Support The Moscow Times!

2 Russian Men Get Jail Sentences for Euro 2016 Attack

Mass violence broke out before England played Russia at the 2016 European football championships. Darko Bandic / AP / TASS

Two Russian men were on Monday sentenced to jail terms of three years and 10 years for a savage attack on an English football supporter at the 2016 European championships.

Mikhail Ivkin received a three-year term and Pavel Kossov the longer sentence for their role in the beating that left Briton Andrew Bache with a brain injury.

Detained since the two men were arrested in Germany in February 2018, Ivkin will be released "between now and the end of the week," his lawyer Julien Pinelli told AFP, while Kossov returns to jail.  

Kossov, 34, was accused of throwing the first punch at 55-year-old Bache in the violence that broke out before England played Russia in Marseille on June 11, 2016.

Bache, from Portsmouth in southern England, has no memory of the events and was too frail to attend the trial. His son Harry was in court for the opening two days of the trial.

The prosecution, who had called for a maximum jail term of between 14 and 15 years for Kossov, said the Russians were part of a group of about 150 men, many with martial arts training.

One prosecutor, Christophe Raffin, described the charge as "a paramilitary commando raid."

"No, it wasn't legitimate self-defense, it was an illegitimate use of force against Andrew Bache," said Raffin.

The court had been shown video images, including broadcasts from Russia Today and footage filmed by Ivkin.

Ivkin, the second Spartak Moscow supporter in the dock, did not hit Bache.
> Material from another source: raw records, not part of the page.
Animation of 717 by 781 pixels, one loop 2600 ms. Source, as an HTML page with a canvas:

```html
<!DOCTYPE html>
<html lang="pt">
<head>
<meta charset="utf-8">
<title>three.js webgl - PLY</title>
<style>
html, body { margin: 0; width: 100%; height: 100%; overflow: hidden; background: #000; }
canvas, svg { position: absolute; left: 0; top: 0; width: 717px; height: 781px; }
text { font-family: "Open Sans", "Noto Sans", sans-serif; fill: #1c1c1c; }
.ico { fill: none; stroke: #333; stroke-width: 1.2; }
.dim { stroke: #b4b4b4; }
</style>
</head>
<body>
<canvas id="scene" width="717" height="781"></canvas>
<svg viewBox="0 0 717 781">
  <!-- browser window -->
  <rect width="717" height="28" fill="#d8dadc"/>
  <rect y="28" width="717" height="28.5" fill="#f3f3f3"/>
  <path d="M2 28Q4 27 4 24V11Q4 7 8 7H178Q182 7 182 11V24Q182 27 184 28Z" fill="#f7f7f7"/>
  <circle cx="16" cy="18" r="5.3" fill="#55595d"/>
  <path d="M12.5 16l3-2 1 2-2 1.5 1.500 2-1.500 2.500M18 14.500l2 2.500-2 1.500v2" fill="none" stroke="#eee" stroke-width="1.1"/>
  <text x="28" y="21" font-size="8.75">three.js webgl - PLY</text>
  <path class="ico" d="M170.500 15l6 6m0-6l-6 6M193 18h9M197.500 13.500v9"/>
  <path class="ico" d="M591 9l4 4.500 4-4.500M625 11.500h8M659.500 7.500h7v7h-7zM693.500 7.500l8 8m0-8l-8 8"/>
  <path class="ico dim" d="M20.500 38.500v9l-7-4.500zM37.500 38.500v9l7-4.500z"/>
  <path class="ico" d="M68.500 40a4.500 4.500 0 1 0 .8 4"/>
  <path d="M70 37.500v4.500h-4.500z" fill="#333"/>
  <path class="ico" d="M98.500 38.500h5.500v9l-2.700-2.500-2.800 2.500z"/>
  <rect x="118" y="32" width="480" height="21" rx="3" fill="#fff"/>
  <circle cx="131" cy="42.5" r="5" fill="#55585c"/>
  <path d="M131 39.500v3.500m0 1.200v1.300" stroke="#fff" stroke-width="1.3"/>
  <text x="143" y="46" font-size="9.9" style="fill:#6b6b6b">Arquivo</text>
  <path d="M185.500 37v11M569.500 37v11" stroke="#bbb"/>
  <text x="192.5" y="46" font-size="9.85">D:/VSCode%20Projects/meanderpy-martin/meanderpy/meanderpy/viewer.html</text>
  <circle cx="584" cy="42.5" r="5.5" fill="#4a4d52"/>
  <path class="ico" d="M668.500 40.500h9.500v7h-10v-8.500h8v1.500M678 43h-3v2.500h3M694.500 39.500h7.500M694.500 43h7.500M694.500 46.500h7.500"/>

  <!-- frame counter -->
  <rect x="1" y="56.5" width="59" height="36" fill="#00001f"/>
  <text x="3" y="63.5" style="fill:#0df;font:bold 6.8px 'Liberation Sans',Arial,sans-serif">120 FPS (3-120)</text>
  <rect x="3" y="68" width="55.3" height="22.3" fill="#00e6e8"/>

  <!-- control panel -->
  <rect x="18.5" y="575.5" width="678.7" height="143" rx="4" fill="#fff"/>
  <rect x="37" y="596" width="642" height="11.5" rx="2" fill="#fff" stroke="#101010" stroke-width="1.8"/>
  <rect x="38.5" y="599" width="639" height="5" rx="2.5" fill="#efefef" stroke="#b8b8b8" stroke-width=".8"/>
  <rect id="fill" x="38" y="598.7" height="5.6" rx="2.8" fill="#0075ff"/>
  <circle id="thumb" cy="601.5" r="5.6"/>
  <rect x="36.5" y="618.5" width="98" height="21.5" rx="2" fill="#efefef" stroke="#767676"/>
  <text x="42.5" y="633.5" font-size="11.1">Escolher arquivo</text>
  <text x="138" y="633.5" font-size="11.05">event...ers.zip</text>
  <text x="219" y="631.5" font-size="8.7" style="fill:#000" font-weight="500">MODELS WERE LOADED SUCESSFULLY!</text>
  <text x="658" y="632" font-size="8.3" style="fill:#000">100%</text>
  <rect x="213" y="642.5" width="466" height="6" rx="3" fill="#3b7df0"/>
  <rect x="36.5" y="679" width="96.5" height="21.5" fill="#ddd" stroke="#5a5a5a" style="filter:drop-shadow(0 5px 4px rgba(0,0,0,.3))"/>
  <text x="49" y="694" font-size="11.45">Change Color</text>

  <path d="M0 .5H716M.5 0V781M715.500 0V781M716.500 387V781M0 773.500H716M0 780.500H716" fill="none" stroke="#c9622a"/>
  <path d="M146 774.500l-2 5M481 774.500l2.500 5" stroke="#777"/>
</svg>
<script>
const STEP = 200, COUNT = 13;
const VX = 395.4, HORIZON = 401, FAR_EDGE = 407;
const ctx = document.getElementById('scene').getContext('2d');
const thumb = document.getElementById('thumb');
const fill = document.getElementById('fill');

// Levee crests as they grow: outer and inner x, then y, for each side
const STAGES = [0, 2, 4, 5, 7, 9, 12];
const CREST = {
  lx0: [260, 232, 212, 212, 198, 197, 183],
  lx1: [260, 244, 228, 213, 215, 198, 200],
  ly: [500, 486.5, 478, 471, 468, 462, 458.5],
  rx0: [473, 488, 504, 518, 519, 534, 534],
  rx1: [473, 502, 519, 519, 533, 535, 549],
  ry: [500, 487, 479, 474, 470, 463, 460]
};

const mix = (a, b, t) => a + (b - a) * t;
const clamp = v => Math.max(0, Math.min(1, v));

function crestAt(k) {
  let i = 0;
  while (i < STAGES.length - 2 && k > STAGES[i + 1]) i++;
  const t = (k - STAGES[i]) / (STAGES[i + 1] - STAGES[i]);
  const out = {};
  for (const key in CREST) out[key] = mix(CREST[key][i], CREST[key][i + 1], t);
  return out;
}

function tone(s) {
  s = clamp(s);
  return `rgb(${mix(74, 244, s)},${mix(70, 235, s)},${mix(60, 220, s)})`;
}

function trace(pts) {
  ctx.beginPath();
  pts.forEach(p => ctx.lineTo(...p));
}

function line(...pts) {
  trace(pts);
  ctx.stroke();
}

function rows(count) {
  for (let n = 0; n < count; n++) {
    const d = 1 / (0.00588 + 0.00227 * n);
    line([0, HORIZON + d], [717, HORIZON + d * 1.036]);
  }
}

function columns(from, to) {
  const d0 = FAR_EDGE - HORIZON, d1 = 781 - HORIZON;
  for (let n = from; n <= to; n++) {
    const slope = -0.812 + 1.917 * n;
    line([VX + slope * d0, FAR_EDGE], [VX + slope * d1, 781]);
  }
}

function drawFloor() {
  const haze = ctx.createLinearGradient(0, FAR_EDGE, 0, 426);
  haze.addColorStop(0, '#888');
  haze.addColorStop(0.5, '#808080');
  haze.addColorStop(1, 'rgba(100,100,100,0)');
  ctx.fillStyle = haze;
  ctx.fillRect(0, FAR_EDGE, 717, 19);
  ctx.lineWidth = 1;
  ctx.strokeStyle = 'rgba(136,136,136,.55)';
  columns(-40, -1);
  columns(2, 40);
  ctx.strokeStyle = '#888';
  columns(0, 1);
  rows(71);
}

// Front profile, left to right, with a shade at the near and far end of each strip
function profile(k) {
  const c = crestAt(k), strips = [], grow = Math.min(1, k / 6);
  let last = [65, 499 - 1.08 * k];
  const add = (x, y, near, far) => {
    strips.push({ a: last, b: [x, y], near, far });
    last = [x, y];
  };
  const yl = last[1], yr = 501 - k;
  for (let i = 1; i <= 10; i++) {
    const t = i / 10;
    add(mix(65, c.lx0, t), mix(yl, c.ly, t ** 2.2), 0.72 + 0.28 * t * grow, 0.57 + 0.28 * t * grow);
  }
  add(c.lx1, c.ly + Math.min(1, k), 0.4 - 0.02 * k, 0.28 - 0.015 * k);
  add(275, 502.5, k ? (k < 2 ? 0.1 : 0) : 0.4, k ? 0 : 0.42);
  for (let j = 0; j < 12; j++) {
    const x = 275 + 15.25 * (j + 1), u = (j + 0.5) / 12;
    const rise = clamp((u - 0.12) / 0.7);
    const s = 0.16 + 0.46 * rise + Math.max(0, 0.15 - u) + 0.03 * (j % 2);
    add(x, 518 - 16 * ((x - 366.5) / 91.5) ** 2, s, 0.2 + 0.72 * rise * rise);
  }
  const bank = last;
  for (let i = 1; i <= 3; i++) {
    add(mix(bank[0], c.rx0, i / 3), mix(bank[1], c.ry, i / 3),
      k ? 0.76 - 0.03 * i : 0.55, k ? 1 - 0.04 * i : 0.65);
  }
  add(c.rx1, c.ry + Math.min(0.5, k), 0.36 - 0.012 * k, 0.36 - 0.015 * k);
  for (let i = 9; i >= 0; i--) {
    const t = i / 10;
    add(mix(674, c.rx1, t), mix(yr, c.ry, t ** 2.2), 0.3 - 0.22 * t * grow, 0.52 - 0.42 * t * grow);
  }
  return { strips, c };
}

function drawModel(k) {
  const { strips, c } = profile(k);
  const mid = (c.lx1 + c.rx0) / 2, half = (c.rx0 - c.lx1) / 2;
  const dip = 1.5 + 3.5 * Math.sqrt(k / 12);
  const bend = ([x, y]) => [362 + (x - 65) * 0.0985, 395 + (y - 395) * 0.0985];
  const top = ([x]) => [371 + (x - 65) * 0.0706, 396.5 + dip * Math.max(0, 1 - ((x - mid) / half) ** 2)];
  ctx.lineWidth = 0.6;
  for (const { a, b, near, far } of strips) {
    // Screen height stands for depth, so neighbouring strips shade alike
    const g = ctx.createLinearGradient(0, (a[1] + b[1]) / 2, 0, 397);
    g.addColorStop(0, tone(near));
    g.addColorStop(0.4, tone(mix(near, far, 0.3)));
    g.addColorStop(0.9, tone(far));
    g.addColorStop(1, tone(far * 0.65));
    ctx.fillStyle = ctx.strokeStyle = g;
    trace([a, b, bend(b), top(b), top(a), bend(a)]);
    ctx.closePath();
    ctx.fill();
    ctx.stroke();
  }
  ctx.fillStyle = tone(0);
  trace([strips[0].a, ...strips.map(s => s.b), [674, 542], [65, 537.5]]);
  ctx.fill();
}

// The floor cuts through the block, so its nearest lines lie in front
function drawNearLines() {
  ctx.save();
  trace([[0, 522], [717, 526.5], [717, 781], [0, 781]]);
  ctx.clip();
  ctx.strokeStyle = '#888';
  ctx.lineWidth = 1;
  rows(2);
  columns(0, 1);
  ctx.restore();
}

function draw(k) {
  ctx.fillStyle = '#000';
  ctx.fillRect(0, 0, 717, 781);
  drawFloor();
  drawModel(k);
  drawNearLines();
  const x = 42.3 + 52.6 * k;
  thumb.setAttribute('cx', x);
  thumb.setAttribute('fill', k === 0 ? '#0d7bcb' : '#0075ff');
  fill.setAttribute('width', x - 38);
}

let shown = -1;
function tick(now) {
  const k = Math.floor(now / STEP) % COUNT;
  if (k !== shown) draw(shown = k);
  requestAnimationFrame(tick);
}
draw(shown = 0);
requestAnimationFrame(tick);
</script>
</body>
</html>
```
The images show him throwing a chair, which barely grazes the victim.

Kossov is then seen punching Bache from behind in the back of the head, a blow which sent Bache falling, like a rag doll, face first into the ground without attempting to protect himself. 

Medical expert Michel Blanc, who examined Bache in 2018, said during the trial the damage he observed was "in line with a fall from eight meters high."

However, Blanc also said that the punch delivered by Kossov "cannot cause a fracture of the skull" like the one shown "with a major cerebral hemorrhage."

"It may have caused a brain disconnect in the victim, like a knockout in boxing, a short circuit," he said. 

Questions remain over the involvement of a third attacker, a young man in khaki Bermuda shorts and a light T-shirt, who is seen delivering a savage punch while the victim is lying motionless on the ground.

That attacker's face was hidden by a surgical mask and he has never been identified. 

Kossov and Ivkin were arrested as they travelled through Germany following a Spartak Moscow fixture in Bilbao in February 2018, 20 months after Bache suffered his life-changing injuries.

Read more

Independent journalism isn’t dead. You can help keep it alive.

The Moscow Times’ team of journalists has been first with the big stories on the coronavirus crisis in Russia since day one. Our exclusives and on-the-ground reporting are being read and shared by many high-profile journalists.

We wouldn’t be able to produce this crucial journalism without the support of our loyal readers. Please consider making a donation to The Moscow Times to help us continue covering this historic time in the world’s largest country.